- [Task item] For each line in the records that contains "return", make a copy.

(Collected data)
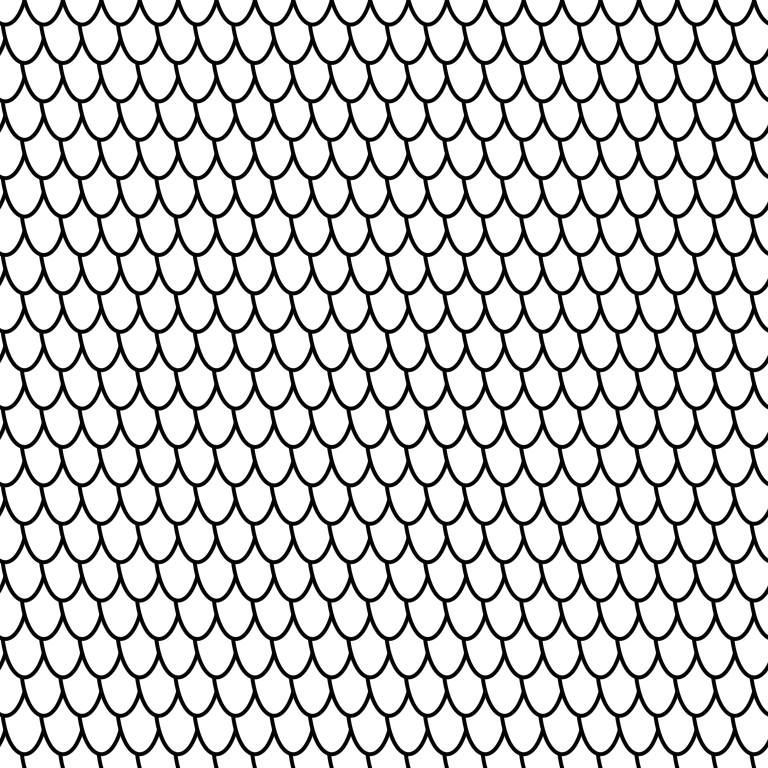
Give the GLSL for this pattern, as a three.js fragment shader.

```glsl
// Overlapping fish scales drawn as black outlines on white, in staggered rows.
varying vec2 vUv;

const float REPEATS = 20.0;                 // scales across and rows down (even)
const vec2 ORIGIN = vec2(0.64, 0.36);       // lowest tip of the first scale, in cells
const vec2 RADII = vec2(0.594, 1.39);       // half-ellipse of one scale, in cells
const float HALF_LINE = 0.051;              // half the outline width, in cells
const vec3 PAPER = vec3(1.0);
const vec3 INK = vec3(0.01);

// Approximate signed distance to a U shape: a lower half-ellipse with its tip
// at the origin, continued upward by straight sides.
float scaleDistance(vec2 p, vec2 radii) {
  vec2 q = vec2(p.x, min(p.y - radii.y, 0.0));
  float k = length(q / radii);
  float slope = length(q / (radii * radii));
  return k * (k - 1.0) / max(slope, 1e-4);
}

// Paints one opaque outlined scale over the colour below it.
vec3 paintScale(vec3 below, float d, float halfLine, float blur) {
  float cover = 1.0 - smoothstep(-blur, blur, d - halfLine);
  float inside = 1.0 - smoothstep(-blur, blur, d + halfLine);
  return mix(below, mix(INK, PAPER, inside), cover);
}

// Layers nearby scales: higher rows lie over lower ones, right over left.
vec3 scalePattern(vec2 p, float blur) {
  vec3 color = PAPER;
  for (int j = -1; j <= 1; j++) {
    float row = floor(p.y) + float(j);
    float stagger = 0.5 * mod(row, 2.0);
    float nearest = floor(p.x - stagger + 0.5);
    for (int i = -1; i <= 1; i++) {
      vec2 tip = vec2(nearest + float(i) + stagger, row);
      float d = scaleDistance(p - tip, RADII);
      color = paintScale(color, d, HALF_LINE, blur);
    }
  }
  return color;
}

void main() {
  vec2 cell = vUv * REPEATS;
  float blur = 0.75 * max(fwidth(cell.x), fwidth(cell.y));
  gl_FragColor = vec4(scalePattern(cell - ORIGIN, blur), 1.0);
}
```
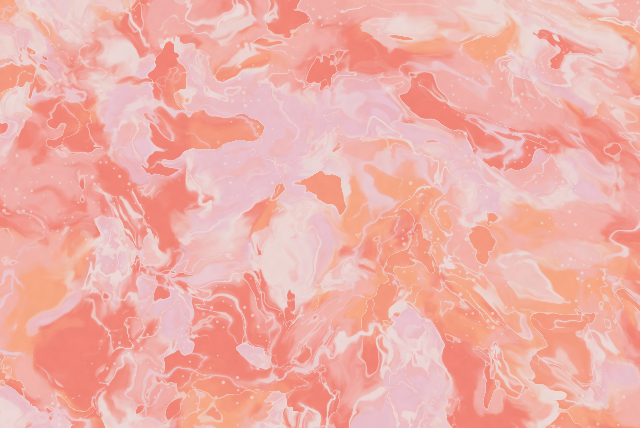
This texture is drawn by a Shadertoy shader. Its source:

```glsl
// Marbled paint: coral and orange pools with lilac cells, broken cream veins and fine specks.

const vec3 CORAL  = vec3(0.945, 0.520, 0.465);
const vec3 ORANGE = vec3(0.965, 0.655, 0.520);
const vec3 PINK   = vec3(0.945, 0.705, 0.690);
const vec3 LILAC  = vec3(0.915, 0.750, 0.805);
const vec3 CREAM  = vec3(0.925, 0.850, 0.840);

const float FEATURE_SCALE = 1.75;  // higher gives smaller pools
const float WARP_BROAD  = 0.36;    // large swirls
const float WARP_FINE   = 0.11;    // small curls
const float PALE_LEVEL  = 0.550;   // higher gives fewer pale pools
const float RAGGED      = 0.20;    // tearing of the pool edges
const float VEIN_WIDTH  = 0.026;
const float CELL_SCALE  = 2.5;
const float SPECK_SCALE = 62.0;    // speck cells per canvas height
const float SPECK_SHARE = 0.26;

float hash(vec2 p) {
    vec3 q = fract(vec3(p.xyx) * 0.1031);
    q += dot(q, q.yzx + 33.33);
    return fract((q.x + q.y) * q.z);
}

vec2 hash2(vec2 p) {
    return vec2(hash(p), hash(p + 71.7));
}

float noise(vec2 p) {
    vec2 i = floor(p), f = fract(p);
    f = f * f * f * (f * (f * 6.0 - 15.0) + 10.0);
    return mix(mix(hash(i), hash(i + vec2(1, 0)), f.x),
               mix(hash(i + vec2(0, 1)), hash(i + vec2(1, 1)), f.x), f.y);
}

float fbm(vec2 p) {
    const mat2 TURN = mat2(1.6, 1.2, -1.2, 1.6);
    float sum = 0.0, amp = 0.533;
    for (int i = 0; i < 4; i++) {
        sum += amp * noise(p);
        p = TURN * p + 17.3;
        amp *= 0.5;
    }
    return sum;
}

vec2 fbm2(vec2 p) {
    return vec2(fbm(p + 3.1), fbm(p + 47.9)) - 0.5;
}

// x: signed distance to the nearest round cell, y: its random value
vec2 cells(vec2 p) {
    vec2 id = floor(p), best = vec2(9.0, 0.0);
    for (int y = -1; y <= 1; y++)
    for (int x = -1; x <= 1; x++) {
        vec2 c = id + vec2(x, y);
        float rnd = hash(c + 9.4);
        float d = length(p - c - 0.2 - 0.6 * hash2(c)) - mix(-0.3, 0.45, rnd);
        if (d < best.x) best = vec2(d, rnd);
    }
    return best;
}

float specks(vec2 p) {
    vec2 id = floor(p);
    float radius = mix(0.08, 0.26, pow(hash(id + 5.5), 3.0));
    float d = length(fract(p) - 0.3 - 0.4 * hash2(id));
    return step(hash(id + 31.0), SPECK_SHARE) * smoothstep(radius + 0.12, radius - 0.08, d);
}

void mainImage(out vec4 fragColor, in vec2 fragCoord) {
    vec2 uv = fragCoord / iResolution.y;

    // Flow: the right side drifts down and outward, then everything swirls
    vec2 drift = mat2(0.7, 0.6, -0.45, 1.1) * (uv - vec2(0.9, 0.5)) + vec2(0.9, 0.5);
    vec2 p = FEATURE_SCALE * mix(uv, drift, smoothstep(0.5, 1.4, uv.x));
    vec2 broad = p + WARP_BROAD * fbm2(p * 2.6);
    vec2 q = broad + WARP_FINE * fbm2(broad * 8.0);

    // Warm ground under a cloudy pink film
    float warm = fbm(q * 2.0 + 61.0);
    float film = fbm(q * 5.5 + 23.0);
    float mottle = fbm(q * 13.0 + 77.0) - 0.5;
    vec3 ground = mix(CORAL, ORANGE, smoothstep(0.47, 0.58, warm + 0.15 * mottle));
    vec3 col = mix(ground, PINK, 0.85 * smoothstep(0.42, 0.68, film + 0.35 * mottle));

    // Pale pools, with edges from crisp to blurred
    float pool = fbm(q * 3.3 + 8.0) + RAGGED * mottle;
    float blur = mix(0.010, 0.085, smoothstep(0.35, 0.65, noise(p * 4.0 + 90.0)));
    float pale = smoothstep(PALE_LEVEL - blur, PALE_LEVEL + blur, pool);
    float tint = smoothstep(0.49, 0.59, fbm(q * 2.8 + 140.0) + 0.2 * mottle);
    tint *= smoothstep(PALE_LEVEL + 0.01, PALE_LEVEL + 0.06, pool);
    vec3 milk = mix(CREAM, LILAC, 0.9 * tint);
    milk = mix(milk, PINK, 0.6 * smoothstep(0.04, 0.20, mottle));
    col = mix(col, milk, pale * 0.95);

    // Lilac cells in a torn cream rim
    vec2 cell = cells((p + 0.6 * (q - p)) * CELL_SCALE + 12.0);
    cell.x += 0.35 * mottle;
    float chosen = step(0.68, cell.y);
    vec3 fill = mix(LILAC, mix(PINK, CREAM, smoothstep(0.45, 0.55, warm)), smoothstep(0.44, 0.58, film));
    col = mix(col, fill, 0.85 * chosen * smoothstep(0.02, -0.08, cell.x));
    col = mix(col, CREAM, 0.7 * chosen * smoothstep(0.06, 0.01, abs(cell.x)) * smoothstep(0.35, 0.55, film));

    // Coral drops lying on top of the pools
    float drop = fbm(broad * 5.5 + 205.0);
    col = mix(col, CREAM, 0.6 * smoothstep(0.605, 0.625, drop));
    col = mix(col, mix(CORAL, ground, 0.6), smoothstep(0.628, 0.642, drop));

    // Broken cream and lilac veins of varied width, with a soft halo
    for (int i = 0; i < 3; i++) {
        float k = float(i);
        float ridge = abs(fbm(q * (2.4 + 1.8 * k) + 33.0 * k + 310.0) - 0.5);
        float swell = smoothstep(0.4, 0.9, noise(p * 6.0 + 19.0 * k));
        float broken = smoothstep(0.32, 0.58, noise(q * 5.0 + 53.0 * k));
        float width = 0.004 + VEIN_WIDTH * swell;
        vec3 ink = mix(CREAM, LILAC, 0.6 * smoothstep(0.5, 0.75, noise(q * 3.0 + 11.0 * k)));
        col = mix(col, PINK, 0.35 * broken * smoothstep(width + 0.05, width, ridge));
        col = mix(col, ink, (0.6 + 0.35 * swell) * broken * smoothstep(width + 0.008, width * 0.4, ridge));
    }

    // Specks and faint paper grain
    float dusty = smoothstep(0.42, 0.62, noise(p * 4.0 + 400.0));
    col = mix(col, CREAM, 0.75 * dusty * specks(uv * SPECK_SCALE));
    col += 0.025 * (fbm(uv * 60.0) - 0.5);

    fragColor = vec4(col, 1.0);
}
```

- [Task output]
  return k * (k - 1.0) / max(slope, 1e-4);
  return mix(below, mix(INK, PAPER, inside), cover);
  return color;
    return fract((q.x + q.y) * q.z);
    return vec2(hash(p), hash(p + 71.7));
    return mix(mix(hash(i), hash(i + vec2(1, 0)), f.x),
    return sum;
    return vec2(fbm(p + 3.1), fbm(p + 47.9)) - 0.5;
    return best;
    return step(hash(id + 31.0), SPECK_SHARE) * smoothstep(radius + 0.12, radius - 0.08, d);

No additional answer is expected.